  2. Yu, Z., Ley, S., Sun, Q., Hu, F., & Malik, V. (2018). Cross-sectional association between sugar-sweetened beverage intake and cardiometabolic biomarkers in US women. British Journal of Nutrition, 119(5), 570-580. doi:10.1017/S0007114517003841

  3. Hoare, E., Varsamis, P., Owen, N., Dunstan, D. W., Jennings, G. L., & Kingwell, B. A. (2017). Sugar- and Intense-Sweetened Drinks in Australia: A Systematic Review on Cardiometabolic Risk. Nutrients, 9(10), 1075.

  4. Imamura, F., O’Connor, L., Ye, Z., Mursu, J., Hayashino, Y., Bhupathiraju, S. N., & Forouhi, N. G. (2016). Consumption of sugar sweetened beverages, artificially sweetened beverages, and fruit juice and incidence of type 2 diabetes: systematic review, meta-analysis, and estimation of population attributable fraction. British Journal of Sports Medicine, 50(8), 496–504.

  5. Knüppel, A., Shipley, M. J., Llewellyn, C. H., & Brunner, E. J. (2017). Sugar intake from sweet food and beverages, common mental disorder and depression: prospective findings from the Whitehall II study. Scientific Reports, 7, 6287.

  6. Apovian CM. Sugar-sweetened soft drinks, obesity, and type 2 diabetes. Journal of the American Medical Assocation 2004; 292(8): 978-9.

  7. Cancer council Victoria. 2018. Online via Rethink Sugary Drink website:

  8. National Health and Medical Research Council (2013) Australian Dietary Guidelines. Canberra: National Health and Medical Research Council.

  9. Australian Bureau of Statistics. 2016. Australian Health Survey: Consumption of Added Sugars: Australia, 2011-12, 4364.0.55.011Commonwealth of Australia. Online:

  10. Linggang Lei, Anna Rangan, Victoria M. Flood and Jimmy Chun Yu Louie. 2016. Dietary intake and food sources of added sugar in the Australian population. British Journal of Nutrition. Volume 115, Issue 5, pp. 868-877.

  11. World Cancer Research Fund. Cited online June 2018 via
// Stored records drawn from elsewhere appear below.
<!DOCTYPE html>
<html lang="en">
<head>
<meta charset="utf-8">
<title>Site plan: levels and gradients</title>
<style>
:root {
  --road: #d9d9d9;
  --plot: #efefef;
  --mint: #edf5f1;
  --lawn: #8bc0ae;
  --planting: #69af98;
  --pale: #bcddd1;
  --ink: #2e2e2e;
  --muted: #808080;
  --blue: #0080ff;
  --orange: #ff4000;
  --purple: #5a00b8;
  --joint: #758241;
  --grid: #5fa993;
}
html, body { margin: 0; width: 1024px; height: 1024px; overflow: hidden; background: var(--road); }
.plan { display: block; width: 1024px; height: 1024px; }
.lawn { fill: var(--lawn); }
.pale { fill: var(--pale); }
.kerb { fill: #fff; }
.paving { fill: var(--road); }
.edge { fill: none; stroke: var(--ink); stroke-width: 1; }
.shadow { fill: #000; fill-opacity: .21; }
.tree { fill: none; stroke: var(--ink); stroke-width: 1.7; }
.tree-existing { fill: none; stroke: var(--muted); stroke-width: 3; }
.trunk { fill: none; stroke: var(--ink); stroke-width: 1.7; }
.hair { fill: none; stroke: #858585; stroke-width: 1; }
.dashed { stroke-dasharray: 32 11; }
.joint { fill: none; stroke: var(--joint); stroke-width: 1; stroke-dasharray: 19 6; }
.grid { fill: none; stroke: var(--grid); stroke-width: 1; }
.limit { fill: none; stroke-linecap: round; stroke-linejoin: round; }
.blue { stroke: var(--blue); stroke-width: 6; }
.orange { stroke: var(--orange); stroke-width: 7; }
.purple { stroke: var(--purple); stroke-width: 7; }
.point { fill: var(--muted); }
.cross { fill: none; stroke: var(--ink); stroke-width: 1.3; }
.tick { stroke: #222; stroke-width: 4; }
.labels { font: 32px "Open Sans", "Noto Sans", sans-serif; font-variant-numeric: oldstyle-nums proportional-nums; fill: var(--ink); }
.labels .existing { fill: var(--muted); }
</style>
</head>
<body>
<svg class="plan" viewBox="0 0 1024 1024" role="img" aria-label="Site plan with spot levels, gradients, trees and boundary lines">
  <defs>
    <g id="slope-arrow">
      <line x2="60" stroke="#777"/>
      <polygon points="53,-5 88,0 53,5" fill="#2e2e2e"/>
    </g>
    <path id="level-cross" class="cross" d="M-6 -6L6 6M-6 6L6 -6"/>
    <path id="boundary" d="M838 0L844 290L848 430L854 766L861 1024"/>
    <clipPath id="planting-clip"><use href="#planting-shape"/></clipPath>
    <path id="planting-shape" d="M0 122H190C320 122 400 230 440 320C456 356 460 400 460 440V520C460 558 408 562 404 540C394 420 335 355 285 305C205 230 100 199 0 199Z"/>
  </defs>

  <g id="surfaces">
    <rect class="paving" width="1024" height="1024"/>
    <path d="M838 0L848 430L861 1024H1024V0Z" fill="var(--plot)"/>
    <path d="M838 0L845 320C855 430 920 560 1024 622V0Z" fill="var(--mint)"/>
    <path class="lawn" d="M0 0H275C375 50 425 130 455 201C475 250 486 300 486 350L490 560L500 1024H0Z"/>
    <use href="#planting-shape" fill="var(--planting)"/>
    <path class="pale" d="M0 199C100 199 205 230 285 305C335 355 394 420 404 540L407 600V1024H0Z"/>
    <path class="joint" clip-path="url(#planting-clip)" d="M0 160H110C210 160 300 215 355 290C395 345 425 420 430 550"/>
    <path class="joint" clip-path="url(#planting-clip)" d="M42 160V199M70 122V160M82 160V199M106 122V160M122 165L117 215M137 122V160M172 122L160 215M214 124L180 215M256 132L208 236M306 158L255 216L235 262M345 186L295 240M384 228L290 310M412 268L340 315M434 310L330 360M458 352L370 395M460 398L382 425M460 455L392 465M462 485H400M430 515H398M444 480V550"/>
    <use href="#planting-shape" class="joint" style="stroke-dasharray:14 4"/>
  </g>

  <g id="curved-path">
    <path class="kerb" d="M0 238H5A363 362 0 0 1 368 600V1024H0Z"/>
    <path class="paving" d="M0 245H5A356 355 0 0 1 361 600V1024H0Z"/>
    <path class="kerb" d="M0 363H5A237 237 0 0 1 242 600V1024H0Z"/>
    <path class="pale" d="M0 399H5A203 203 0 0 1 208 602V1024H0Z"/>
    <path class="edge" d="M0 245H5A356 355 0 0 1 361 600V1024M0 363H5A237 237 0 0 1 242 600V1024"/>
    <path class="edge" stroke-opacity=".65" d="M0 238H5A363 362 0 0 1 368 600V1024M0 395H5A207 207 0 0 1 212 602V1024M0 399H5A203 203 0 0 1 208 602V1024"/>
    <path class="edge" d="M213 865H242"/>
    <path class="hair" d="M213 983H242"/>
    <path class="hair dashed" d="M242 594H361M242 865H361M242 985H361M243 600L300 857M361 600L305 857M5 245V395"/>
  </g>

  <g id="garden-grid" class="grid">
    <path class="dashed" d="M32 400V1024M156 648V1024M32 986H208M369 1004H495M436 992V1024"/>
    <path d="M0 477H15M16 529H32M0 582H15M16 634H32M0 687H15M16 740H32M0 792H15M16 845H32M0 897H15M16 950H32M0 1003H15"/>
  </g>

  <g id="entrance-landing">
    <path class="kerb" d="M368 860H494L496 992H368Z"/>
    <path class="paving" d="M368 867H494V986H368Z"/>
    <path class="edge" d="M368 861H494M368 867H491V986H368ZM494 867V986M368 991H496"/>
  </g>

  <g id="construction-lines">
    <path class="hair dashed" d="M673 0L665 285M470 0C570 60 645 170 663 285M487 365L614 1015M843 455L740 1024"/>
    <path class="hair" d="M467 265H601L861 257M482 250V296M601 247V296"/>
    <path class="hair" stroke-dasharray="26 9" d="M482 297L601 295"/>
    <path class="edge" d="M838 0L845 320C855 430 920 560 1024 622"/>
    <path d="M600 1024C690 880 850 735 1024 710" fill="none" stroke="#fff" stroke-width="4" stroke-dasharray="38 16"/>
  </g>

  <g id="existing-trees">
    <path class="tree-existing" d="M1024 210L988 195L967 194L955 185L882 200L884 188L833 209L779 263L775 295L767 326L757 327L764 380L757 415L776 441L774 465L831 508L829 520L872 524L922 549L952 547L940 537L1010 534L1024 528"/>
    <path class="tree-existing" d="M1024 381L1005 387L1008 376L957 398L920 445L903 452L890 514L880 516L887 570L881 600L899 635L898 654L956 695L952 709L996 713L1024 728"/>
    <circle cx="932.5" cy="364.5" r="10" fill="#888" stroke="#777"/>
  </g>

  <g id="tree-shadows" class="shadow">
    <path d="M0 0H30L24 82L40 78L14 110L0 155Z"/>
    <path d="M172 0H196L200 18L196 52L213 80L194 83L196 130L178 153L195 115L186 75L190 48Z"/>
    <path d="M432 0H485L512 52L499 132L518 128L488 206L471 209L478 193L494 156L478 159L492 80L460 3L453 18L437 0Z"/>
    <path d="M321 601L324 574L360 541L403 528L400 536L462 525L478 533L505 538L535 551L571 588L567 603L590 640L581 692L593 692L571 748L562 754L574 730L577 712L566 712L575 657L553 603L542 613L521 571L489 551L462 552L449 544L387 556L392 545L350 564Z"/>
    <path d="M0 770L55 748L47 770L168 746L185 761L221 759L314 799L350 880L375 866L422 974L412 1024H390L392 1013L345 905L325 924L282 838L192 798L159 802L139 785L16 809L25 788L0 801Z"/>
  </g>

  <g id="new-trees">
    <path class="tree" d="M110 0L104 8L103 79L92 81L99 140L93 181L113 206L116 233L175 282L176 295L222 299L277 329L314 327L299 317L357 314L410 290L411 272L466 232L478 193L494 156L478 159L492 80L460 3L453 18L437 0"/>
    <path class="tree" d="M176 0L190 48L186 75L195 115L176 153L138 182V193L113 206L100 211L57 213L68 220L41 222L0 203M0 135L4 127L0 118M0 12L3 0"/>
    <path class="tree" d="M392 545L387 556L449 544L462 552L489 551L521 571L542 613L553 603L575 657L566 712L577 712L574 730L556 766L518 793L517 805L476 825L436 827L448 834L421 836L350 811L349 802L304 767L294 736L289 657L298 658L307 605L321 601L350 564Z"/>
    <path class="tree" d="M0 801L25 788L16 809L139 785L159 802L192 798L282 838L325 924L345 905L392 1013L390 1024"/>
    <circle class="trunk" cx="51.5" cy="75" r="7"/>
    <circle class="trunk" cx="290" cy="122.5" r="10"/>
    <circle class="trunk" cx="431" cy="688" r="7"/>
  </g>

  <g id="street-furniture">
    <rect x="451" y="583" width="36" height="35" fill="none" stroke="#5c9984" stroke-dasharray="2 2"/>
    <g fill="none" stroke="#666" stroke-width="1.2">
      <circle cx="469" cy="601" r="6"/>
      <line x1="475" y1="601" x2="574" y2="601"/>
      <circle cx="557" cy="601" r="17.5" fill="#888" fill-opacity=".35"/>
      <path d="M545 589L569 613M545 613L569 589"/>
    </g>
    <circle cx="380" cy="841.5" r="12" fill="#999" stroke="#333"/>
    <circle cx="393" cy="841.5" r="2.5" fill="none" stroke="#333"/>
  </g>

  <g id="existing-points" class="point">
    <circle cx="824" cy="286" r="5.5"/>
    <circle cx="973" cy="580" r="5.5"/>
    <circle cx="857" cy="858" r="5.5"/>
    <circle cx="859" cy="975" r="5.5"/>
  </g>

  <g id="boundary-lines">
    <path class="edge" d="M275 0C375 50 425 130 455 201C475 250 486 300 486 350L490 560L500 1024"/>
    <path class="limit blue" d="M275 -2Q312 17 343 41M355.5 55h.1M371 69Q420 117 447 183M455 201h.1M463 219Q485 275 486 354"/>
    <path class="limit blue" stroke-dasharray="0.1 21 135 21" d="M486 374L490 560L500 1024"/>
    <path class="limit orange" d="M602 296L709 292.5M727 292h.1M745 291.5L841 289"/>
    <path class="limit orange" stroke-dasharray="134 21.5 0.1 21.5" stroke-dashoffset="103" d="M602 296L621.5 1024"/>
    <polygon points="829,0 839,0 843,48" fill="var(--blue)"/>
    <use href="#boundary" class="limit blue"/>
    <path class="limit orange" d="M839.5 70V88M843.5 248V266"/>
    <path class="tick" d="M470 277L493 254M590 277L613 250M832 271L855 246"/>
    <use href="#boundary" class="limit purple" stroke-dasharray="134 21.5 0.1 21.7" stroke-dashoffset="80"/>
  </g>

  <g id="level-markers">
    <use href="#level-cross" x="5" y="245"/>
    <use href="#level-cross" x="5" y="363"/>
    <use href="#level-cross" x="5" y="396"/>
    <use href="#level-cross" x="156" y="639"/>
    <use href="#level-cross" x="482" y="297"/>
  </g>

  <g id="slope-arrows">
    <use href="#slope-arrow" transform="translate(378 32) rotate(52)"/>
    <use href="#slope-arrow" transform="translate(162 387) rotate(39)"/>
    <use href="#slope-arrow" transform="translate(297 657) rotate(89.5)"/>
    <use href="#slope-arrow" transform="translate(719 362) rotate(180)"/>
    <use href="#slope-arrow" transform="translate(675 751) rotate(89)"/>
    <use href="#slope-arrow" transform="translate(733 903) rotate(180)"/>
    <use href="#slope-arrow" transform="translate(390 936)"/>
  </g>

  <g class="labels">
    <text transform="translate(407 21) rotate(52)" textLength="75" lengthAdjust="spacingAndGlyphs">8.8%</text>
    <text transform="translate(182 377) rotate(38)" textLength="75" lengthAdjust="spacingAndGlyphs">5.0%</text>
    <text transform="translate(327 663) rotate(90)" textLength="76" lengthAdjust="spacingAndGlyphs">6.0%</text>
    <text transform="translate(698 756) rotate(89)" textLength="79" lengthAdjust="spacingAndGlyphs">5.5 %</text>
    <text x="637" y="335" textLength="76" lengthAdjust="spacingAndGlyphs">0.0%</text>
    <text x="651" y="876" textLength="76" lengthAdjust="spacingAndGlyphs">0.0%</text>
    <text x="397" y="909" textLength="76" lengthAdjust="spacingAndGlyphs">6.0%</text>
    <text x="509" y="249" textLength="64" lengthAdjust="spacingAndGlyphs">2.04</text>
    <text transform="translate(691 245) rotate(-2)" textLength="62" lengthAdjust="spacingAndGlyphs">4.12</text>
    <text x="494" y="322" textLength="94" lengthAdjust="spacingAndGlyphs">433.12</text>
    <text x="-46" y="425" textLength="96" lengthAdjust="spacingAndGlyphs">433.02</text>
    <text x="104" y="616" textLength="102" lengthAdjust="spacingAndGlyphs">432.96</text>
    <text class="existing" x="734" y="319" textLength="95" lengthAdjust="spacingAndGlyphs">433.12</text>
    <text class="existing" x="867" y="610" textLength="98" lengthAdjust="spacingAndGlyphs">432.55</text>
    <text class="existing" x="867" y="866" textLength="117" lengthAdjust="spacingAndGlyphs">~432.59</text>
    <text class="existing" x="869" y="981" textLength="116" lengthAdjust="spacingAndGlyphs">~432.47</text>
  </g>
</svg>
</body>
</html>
IMPORTANT INFORMATION: all content provided here is of a general nature only and is not a substitute for individualised professional medical advice, diagnosis or treatment and reliance should not be placed on it. For personalised medical or nutrition advice, please make an appointment with your doctor, dietitian or qualified health careprofessional.